* Base metal prices fall again as dollar gains
* Euro under pressure as ECB seen easing next week
* Pfizer set to buy Allergan for $160 bln (Updates prices, adds U.S. markets, changes dateline from LONDON)
NEW YORK, Nov 23 (Reuters) - A measure of commodity prices hit its lowest in 13 years before bouncing back as the expectation of higher interest rates in the United States lifted the dollar to its highest in eight months.
Stocks in major markets ticked lower after five days of gains and the euro fell as low as $1.0599, a seven-month low as the prospect of more policy easing by the European Central Bank was compounded by a security lockdown in Brussels.
Wall Street opened higher, led by gains in cyclical sectors and consumer stocks, while utilities were once again pressured by the view that the Federal Reserve will soon begin a tightening monetary policy cycle.
The healthcare sector was also in focus after Pfizer said it would buy Botox maker Allergan in a record-breaking deal worth $160 billion to cut its U.S. tax bill by moving its headquarters to Ireland.
The Dow Jones industrial average rose 19.81 points, or 0.11 percent, to 17,843.62, the S&P 500 gained 5.34 points, or 0.26 percent, to 2,094.51 and the Nasdaq Composite added 18.41 points, or 0.36 percent, to 5,123.33.
An MSCI measure of stocks in major markets globally dipped less than 0.1 percent and a broad gauge of European stocks dropped 0.2 percent.
The Thomson Reuters Core Commodity CRB index hit its lowest since November 2002. The gauge is down more than 20 percent so far this year.
London nickel slid more than 6 percent to its lowest since 2003 and copper fell almost 3 percent to its cheapest in more than six years. Lead touched its lowest since 2010 while aluminium hit the weakest since 2009.
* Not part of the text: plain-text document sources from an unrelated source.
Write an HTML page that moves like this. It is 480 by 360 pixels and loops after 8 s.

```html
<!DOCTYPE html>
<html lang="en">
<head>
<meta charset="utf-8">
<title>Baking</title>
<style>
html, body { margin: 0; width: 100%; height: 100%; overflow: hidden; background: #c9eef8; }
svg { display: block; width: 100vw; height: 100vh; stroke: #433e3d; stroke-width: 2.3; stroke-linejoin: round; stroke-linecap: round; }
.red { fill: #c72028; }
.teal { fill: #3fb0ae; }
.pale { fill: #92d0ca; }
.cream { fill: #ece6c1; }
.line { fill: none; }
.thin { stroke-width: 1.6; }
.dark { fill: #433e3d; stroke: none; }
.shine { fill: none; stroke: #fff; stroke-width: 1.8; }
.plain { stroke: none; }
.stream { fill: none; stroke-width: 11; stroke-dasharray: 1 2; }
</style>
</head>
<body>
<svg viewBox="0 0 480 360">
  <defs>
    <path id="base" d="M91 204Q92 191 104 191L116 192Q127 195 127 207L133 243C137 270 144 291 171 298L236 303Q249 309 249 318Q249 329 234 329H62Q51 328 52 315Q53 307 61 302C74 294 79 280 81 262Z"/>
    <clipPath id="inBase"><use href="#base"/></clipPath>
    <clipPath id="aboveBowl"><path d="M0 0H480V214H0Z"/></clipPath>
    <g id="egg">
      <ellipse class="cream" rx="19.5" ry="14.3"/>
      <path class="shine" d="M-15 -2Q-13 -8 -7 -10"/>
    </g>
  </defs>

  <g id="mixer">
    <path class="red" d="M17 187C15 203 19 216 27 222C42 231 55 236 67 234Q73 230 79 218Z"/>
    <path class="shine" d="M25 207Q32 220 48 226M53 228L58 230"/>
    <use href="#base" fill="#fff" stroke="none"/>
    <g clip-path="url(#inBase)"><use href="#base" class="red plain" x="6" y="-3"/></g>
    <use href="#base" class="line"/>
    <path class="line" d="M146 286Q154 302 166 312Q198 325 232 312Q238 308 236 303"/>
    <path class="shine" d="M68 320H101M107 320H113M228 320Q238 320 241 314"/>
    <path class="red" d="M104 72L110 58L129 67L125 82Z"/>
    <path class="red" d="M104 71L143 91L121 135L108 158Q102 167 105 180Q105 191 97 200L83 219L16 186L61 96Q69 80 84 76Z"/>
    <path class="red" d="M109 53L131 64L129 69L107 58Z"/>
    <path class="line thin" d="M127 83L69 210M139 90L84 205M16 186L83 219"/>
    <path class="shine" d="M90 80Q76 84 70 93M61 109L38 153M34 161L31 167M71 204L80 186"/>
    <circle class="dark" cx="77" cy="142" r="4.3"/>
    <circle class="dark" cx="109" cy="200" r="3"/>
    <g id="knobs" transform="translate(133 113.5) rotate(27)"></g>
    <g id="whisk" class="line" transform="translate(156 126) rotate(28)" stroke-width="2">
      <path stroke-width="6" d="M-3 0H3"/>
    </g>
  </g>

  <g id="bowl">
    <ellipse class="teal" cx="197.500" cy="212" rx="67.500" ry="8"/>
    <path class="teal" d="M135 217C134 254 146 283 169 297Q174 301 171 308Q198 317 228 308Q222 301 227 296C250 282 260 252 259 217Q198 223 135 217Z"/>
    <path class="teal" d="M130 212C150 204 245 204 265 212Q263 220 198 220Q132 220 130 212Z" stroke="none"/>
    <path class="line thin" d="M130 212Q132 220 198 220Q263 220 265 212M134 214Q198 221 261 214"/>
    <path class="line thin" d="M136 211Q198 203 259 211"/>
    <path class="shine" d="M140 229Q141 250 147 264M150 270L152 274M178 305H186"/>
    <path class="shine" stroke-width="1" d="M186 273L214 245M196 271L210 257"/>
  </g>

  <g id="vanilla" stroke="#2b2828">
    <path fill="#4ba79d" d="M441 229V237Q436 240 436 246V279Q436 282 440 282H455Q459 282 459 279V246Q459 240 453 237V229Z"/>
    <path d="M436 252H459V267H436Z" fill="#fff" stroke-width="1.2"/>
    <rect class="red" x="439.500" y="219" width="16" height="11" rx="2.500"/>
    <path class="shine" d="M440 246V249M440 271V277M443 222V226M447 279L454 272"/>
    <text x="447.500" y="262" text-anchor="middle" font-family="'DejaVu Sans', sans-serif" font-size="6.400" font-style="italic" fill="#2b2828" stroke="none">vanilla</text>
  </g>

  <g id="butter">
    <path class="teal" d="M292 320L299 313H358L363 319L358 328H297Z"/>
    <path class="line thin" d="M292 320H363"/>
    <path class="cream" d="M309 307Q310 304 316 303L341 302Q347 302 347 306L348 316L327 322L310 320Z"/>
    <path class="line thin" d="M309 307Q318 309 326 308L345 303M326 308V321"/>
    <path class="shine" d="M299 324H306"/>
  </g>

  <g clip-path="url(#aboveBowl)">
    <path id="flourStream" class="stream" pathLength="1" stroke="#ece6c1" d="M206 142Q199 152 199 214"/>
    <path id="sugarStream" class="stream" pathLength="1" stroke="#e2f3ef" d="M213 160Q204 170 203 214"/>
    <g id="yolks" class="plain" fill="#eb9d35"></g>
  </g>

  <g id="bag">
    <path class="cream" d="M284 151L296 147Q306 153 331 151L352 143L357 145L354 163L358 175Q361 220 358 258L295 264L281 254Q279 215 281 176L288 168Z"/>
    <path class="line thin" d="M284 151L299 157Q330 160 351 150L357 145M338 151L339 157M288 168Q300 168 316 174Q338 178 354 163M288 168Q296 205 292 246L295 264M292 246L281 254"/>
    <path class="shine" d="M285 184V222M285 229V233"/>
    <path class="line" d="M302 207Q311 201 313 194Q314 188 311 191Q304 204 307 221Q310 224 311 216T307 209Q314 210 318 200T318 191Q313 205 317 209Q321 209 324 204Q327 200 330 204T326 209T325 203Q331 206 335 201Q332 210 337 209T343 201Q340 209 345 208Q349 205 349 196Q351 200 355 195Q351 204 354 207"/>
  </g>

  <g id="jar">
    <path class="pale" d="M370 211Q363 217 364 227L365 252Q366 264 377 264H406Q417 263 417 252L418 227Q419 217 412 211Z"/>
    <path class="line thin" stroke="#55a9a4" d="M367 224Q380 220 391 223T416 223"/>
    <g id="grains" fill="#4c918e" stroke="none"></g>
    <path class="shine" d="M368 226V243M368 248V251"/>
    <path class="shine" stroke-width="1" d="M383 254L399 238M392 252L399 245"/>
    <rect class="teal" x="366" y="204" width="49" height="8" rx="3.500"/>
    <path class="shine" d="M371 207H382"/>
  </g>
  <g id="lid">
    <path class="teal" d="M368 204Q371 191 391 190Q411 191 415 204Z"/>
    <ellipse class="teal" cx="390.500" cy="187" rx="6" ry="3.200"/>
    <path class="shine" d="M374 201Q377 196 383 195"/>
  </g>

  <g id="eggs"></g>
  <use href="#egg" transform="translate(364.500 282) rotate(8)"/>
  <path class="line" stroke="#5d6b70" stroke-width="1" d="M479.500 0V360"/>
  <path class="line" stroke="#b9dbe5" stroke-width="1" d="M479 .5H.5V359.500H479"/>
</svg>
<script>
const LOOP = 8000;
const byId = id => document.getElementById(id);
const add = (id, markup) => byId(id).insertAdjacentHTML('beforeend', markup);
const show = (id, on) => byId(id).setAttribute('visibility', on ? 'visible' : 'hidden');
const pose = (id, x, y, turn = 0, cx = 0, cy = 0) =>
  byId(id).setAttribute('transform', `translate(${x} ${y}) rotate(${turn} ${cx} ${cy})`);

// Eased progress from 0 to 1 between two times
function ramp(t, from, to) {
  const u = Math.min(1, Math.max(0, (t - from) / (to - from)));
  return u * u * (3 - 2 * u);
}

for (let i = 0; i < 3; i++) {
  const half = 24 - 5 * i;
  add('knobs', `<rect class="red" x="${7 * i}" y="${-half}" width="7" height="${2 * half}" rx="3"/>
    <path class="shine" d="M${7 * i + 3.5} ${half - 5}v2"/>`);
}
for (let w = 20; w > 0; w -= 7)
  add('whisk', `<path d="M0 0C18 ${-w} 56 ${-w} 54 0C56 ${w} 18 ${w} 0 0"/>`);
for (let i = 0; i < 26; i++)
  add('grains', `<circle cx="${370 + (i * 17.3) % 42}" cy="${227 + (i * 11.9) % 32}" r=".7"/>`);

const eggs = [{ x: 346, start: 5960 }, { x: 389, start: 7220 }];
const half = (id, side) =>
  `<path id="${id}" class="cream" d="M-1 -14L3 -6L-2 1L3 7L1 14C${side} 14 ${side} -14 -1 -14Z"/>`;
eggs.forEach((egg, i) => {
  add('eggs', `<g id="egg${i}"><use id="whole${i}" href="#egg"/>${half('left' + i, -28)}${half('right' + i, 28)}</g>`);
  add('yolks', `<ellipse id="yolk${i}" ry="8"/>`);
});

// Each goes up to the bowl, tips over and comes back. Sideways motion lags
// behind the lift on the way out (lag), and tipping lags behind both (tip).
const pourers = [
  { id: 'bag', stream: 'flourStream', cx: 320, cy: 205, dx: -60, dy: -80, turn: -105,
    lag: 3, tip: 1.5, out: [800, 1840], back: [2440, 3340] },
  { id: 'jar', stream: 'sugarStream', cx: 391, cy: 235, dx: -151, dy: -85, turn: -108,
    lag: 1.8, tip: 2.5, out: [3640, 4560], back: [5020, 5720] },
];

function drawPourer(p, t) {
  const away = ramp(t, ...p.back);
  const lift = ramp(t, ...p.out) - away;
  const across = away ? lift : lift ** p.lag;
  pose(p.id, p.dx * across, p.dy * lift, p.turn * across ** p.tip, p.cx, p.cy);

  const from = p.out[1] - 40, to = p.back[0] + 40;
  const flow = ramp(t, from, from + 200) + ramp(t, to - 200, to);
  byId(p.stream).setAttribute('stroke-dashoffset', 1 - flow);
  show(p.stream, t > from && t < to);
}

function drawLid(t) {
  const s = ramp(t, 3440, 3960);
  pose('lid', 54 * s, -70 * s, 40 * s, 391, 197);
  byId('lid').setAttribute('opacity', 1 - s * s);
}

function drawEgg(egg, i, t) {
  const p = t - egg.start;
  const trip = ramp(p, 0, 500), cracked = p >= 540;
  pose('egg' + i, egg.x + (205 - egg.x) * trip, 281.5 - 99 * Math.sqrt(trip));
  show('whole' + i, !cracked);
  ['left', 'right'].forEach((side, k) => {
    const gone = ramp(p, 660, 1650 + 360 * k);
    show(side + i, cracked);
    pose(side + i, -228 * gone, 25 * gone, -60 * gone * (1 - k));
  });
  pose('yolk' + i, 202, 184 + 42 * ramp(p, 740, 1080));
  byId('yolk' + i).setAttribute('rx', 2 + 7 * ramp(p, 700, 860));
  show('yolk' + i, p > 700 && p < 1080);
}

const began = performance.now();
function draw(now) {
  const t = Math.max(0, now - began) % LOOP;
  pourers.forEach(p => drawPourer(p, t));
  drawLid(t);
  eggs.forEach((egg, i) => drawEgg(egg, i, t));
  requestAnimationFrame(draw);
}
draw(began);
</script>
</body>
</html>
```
Gold and silver also fell.
"The biggest factor here is the dollar," said Hans van Cleef a senior energy economist at ABN Amro in Amsterdam. "It is having an impact on all major commodities at the moment."
"More and more investors are watching (commodities sell off) and sentiment therefore gets more jittery."
Against a basket of currencies, the U.S. dollar firmed 0.3 percent to 99.83.
Argentine assets got a boost from the election victory of pro-business opposition candidate Mauricio Macri, who has promised to open up the ailing economy to investors.
U.S. Treasuries prices fell slightly as investors reduced their debt holdings in advance of an auction of $26 billion in two-year notes, part of this week's $90 billion in fixed-rate coupon supply.
Benchmark 10-year notes US10YT=RR were up 1/32 to yield 2.2588 percent, down 1 basis point from Friday.
Oil prices reversed direction to trade slightly higher. Saudi Arabia said the kingdom remained ready to work with other producing and exporting countries to stabilise prices.
Reporting by Rodrigo Campos; Editing by Nick Zieminski